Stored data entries
------------
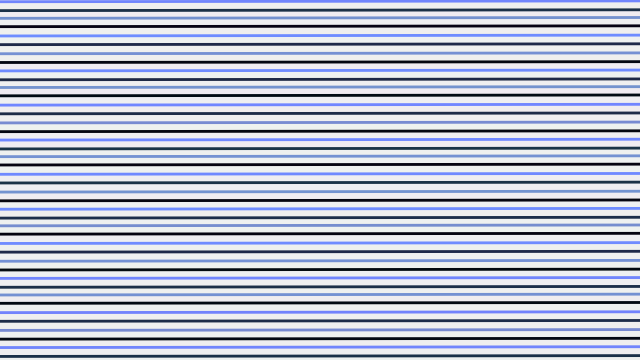
Write a WebGL 1 fragment shader that draws this pattern.

```glsl
precision highp float;

uniform vec2 u_resolution;

const float REPEATS = 10.41;     // groups of four lines over the canvas height
const float TOP_PHASE = 0.075;   // part of a group hidden above the top edge
const float TILT = 0.0013;       // rise of the lines towards the right
const float LINE_WIDTH = 0.082;  // in groups

const vec3 PAPER = vec3(0.937, 0.937, 0.940);
const vec3 BRIGHT_BLUE = vec3(0.44, 0.53, 1.00);
const vec3 NAVY = vec3(0.11, 0.18, 0.28);
const vec3 STEEL_BLUE = vec3(0.46, 0.56, 0.82);
const vec3 NEAR_BLACK = vec3(0.015, 0.03, 0.07);

float hash(float n) {
  return fract(sin(n * 12.9898 + 4.1) * 43758.5453);
}

// Signed colour shift: green against magenta, plus a little blue
vec3 tint(float seed, float amount) {
  float green = hash(seed) * 2.0 - 1.0;
  float blue = hash(seed + 57.0) * 2.0 - 1.0;
  return amount * vec3(-0.4 * green, green, 0.6 * blue);
}

vec3 lineColour(float strand) {
  if (strand < 0.5) return BRIGHT_BLUE;
  if (strand < 1.5) return NAVY;
  if (strand < 2.5) return STEEL_BLUE;
  return NEAR_BLACK;
}

// Line centre within its group; alternate groups are spaced differently
float lineCentre(float strand, float parity) {
  if (strand < 0.5) return 0.120 - 0.005 * parity;
  if (strand < 1.5) return 0.374 - 0.008 * parity;
  if (strand < 2.5) return 0.617 + 0.012 * parity;
  return 0.864 + 0.018 * parity;
}

float lineCoverage(float offset, float width, float pixel) {
  return clamp((0.5 * width - abs(offset)) / pixel + 0.5, 0.0, 1.0);
}

void main() {
  vec2 pos = gl_FragCoord.xy / u_resolution.y;
  float pixel = REPEATS / u_resolution.y;

  // Groups are counted downwards from the top edge
  float y = (1.0 - pos.y + pos.x * TILT) * REPEATS + TOP_PHASE;
  float group = floor(y);
  float within = fract(y);
  float strand = floor(within * 4.0);
  float parity = mod(group, 2.0) * 2.0 - 1.0;

  // Paper gaps change tint underneath the lines
  float gap = floor(y * 4.0 - 0.5);
  vec3 colour = PAPER + tint(gap + 11.0, 0.012);

  // Lines with a slight ink variation
  vec3 ink = lineColour(strand) + tint(group * 4.0 + strand + 203.0, 0.02);
  float offset = within - lineCentre(strand, parity);
  colour = mix(colour, ink, lineCoverage(offset, LINE_WIDTH, pixel));

  gl_FragColor = vec4(clamp(colour, 0.0, 1.0), 1.0);
}
```
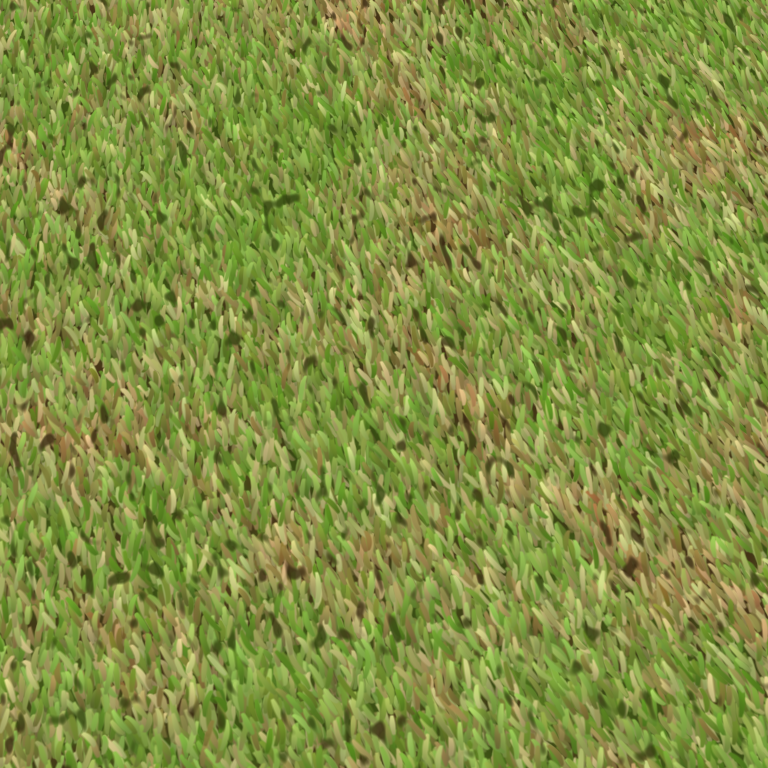
Give the GLSL for this texture, as a Shadertoy shader.

```glsl
// Sunlit rough lawn: layers of short leaning blades over dark soil.
// Each layer scatters one tapered, bent blade per jittered cell; gradient
// noise spreads dry straw patches, clump shading and small shadowed pits.

#define LEAF_MID    vec3(0.40, 0.53, 0.16)
#define LEAF_LIGHT  vec3(0.57, 0.68, 0.32)
#define STRAW_DARK  vec3(0.51, 0.48, 0.24)
#define STRAW_LIGHT vec3(0.71, 0.71, 0.45)
#define SHADE_GREEN vec3(0.24, 0.32, 0.08)
#define SHADE_BROWN vec3(0.27, 0.20, 0.09)
#define LAYERS 6
#define CELL   vec2(0.015, 0.022)
#define LEAN   0.30
#define SPREAD 1.05
#define EDGE   0.0016
#define DRYNESS 0.44

vec4 hash4(vec2 p) {
    vec4 q = fract(p.xyxy * vec4(0.1031, 0.1030, 0.0973, 0.1099));
    q += dot(q, q.wzxy + 33.33);
    return fract((q.xxyz + q.yzzw) * q.zywx);
}

float gradDot(vec2 cell, vec2 offset) {
    float angle = 6.28318 * hash4(cell + 71.0).x;
    return dot(vec2(cos(angle), sin(angle)), offset);
}

float gradientNoise(vec2 p) {
    vec2 i = floor(p), f = fract(p);
    vec2 u = f * f * f * (f * (f * 6.0 - 15.0) + 10.0);
    vec2 e = vec2(1.0, 0.0);
    float low  = mix(gradDot(i, f), gradDot(i + e, f - e), u.x);
    float high = mix(gradDot(i + e.yx, f - e.yx), gradDot(i + 1.0, f - 1.0), u.x);
    return mix(low, high, u.y);
}

vec2 rotate(vec2 p, float a) {
    float c = cos(a), s = sin(a);
    return vec2(c * p.x + s * p.y, c * p.y - s * p.x);
}

// Coverage in x, position along the blade (-1 root, 1 tip) in y
vec2 blade(vec2 p, vec4 rnd) {
    p = rotate(p, LEAN + SPREAD * (rnd.x - 0.5));
    float halfLength = mix(0.010, 0.018, rnd.y);
    float along = p.y / halfLength;
    float bend = (rnd.z - 0.5) * 0.006 * along * along;
    float width = 0.0033 * (1.0 - 0.45 * along * along);
    float side = smoothstep(-EDGE, EDGE, width - abs(p.x - bend));
    float ends = smoothstep(-EDGE, EDGE, halfLength - abs(p.y));
    return vec2(side * ends, clamp(along, -1.0, 1.0));
}

vec3 bladeColor(vec4 rnd, float along, float dry) {
    float tone = mix(-0.2, 1.2, rnd.x);
    vec3 leaf = mix(LEAF_MID, LEAF_LIGHT, tone);
    vec3 straw = mix(STRAW_DARK, STRAW_LIGHT, tone);
    vec3 col = mix(leaf, straw, smoothstep(-0.12, 0.12, dry - rnd.y));
    // Sun-baked tint in the driest patches, small hue drift elsewhere
    col += vec3(0.07, -0.06, -0.01) * smoothstep(0.45, 0.9, dry) * rnd.z;
    col += vec3(0.10, -0.02, 0.05) * (rnd.w - 0.5);
    return col * (1.0 + 0.12 * along);
}

void mainImage(out vec4 fragColor, in vec2 fragCoord) {
    vec2 uv = fragCoord / iResolution.y;

    // Mild perspective: blades grow toward the lower edge
    float scale = mix(1.22, 0.80, uv.y);
    vec2 ground = vec2((uv.x - 0.5) / scale, -log(scale) / 0.42) + 3.0;

    // Dry patches drawn out along the falling diagonal
    vec2 drift = rotate(uv, -0.65);
    float patches = gradientNoise(drift * vec2(4.0, 7.0) + 5.3)
                  + 0.7 * gradientNoise(drift * vec2(11.0, 19.0) + 17.1);
    float dry = DRYNESS + 0.65 * patches;

    // Shadowed soil between the blades
    float soilMix = gradientNoise(ground * 34.0);
    vec3 soil = mix(SHADE_GREEN, SHADE_BROWN,
                    smoothstep(0.2, 0.8, dry + 0.6 * soilMix));
    vec3 col = soil;

    // Scattered blades, back layer to front layer
    for (int k = 0; k < LAYERS; k++) {
        float layer = float(k);
        vec2 q = ground / CELL + layer * vec2(0.37, 0.61);
        vec2 home = floor(q);
        for (int j = -1; j <= 1; j++)
        for (int i = -1; i <= 1; i++) {
            vec2 cell = home + vec2(i, j);
            vec4 place = hash4(cell + layer * 37.0);
            vec4 look = hash4(cell + layer * 53.0 + 211.0);
            vec2 center = cell + vec2(place.w, look.w);
            vec2 b = blade((q - center) * CELL, place);
            float depthShade = mix(0.84, 1.03, layer / float(LAYERS - 1));
            col = mix(col, bladeColor(look, b.y, dry) * depthShade, b.x);
        }
    }

    // Clump shading and dark pits
    vec2 leaning = rotate(ground, LEAN);
    col *= 1.0 + 0.22 * gradientNoise(leaning * vec2(40.0, 24.0) + 9.0);
    float pit = gradientNoise(leaning * vec2(62.0, 36.0) + 41.0)
              + 0.35 * gradientNoise(uv * 13.0 + 23.0);
    col = mix(col, soil * 0.85, 0.8 * smoothstep(0.28, 0.52, pit));

    fragColor = vec4(clamp(col, 0.0, 1.0), 1.0);
}
```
------------
EXERCISE DESCRIPTION: Extract every line containing the string "along" from the data above.

SOLUTION TO THE EXERCISE:
// Coverage in x, position along the blade (-1 root, 1 tip) in y
    float along = p.y / halfLength;
    float bend = (rnd.z - 0.5) * 0.006 * along * along;
    float width = 0.0033 * (1.0 - 0.45 * along * along);
    return vec2(side * ends, clamp(along, -1.0, 1.0));
vec3 bladeColor(vec4 rnd, float along, float dry) {
    return col * (1.0 + 0.12 * along);
    // Dry patches drawn out along the falling diagonal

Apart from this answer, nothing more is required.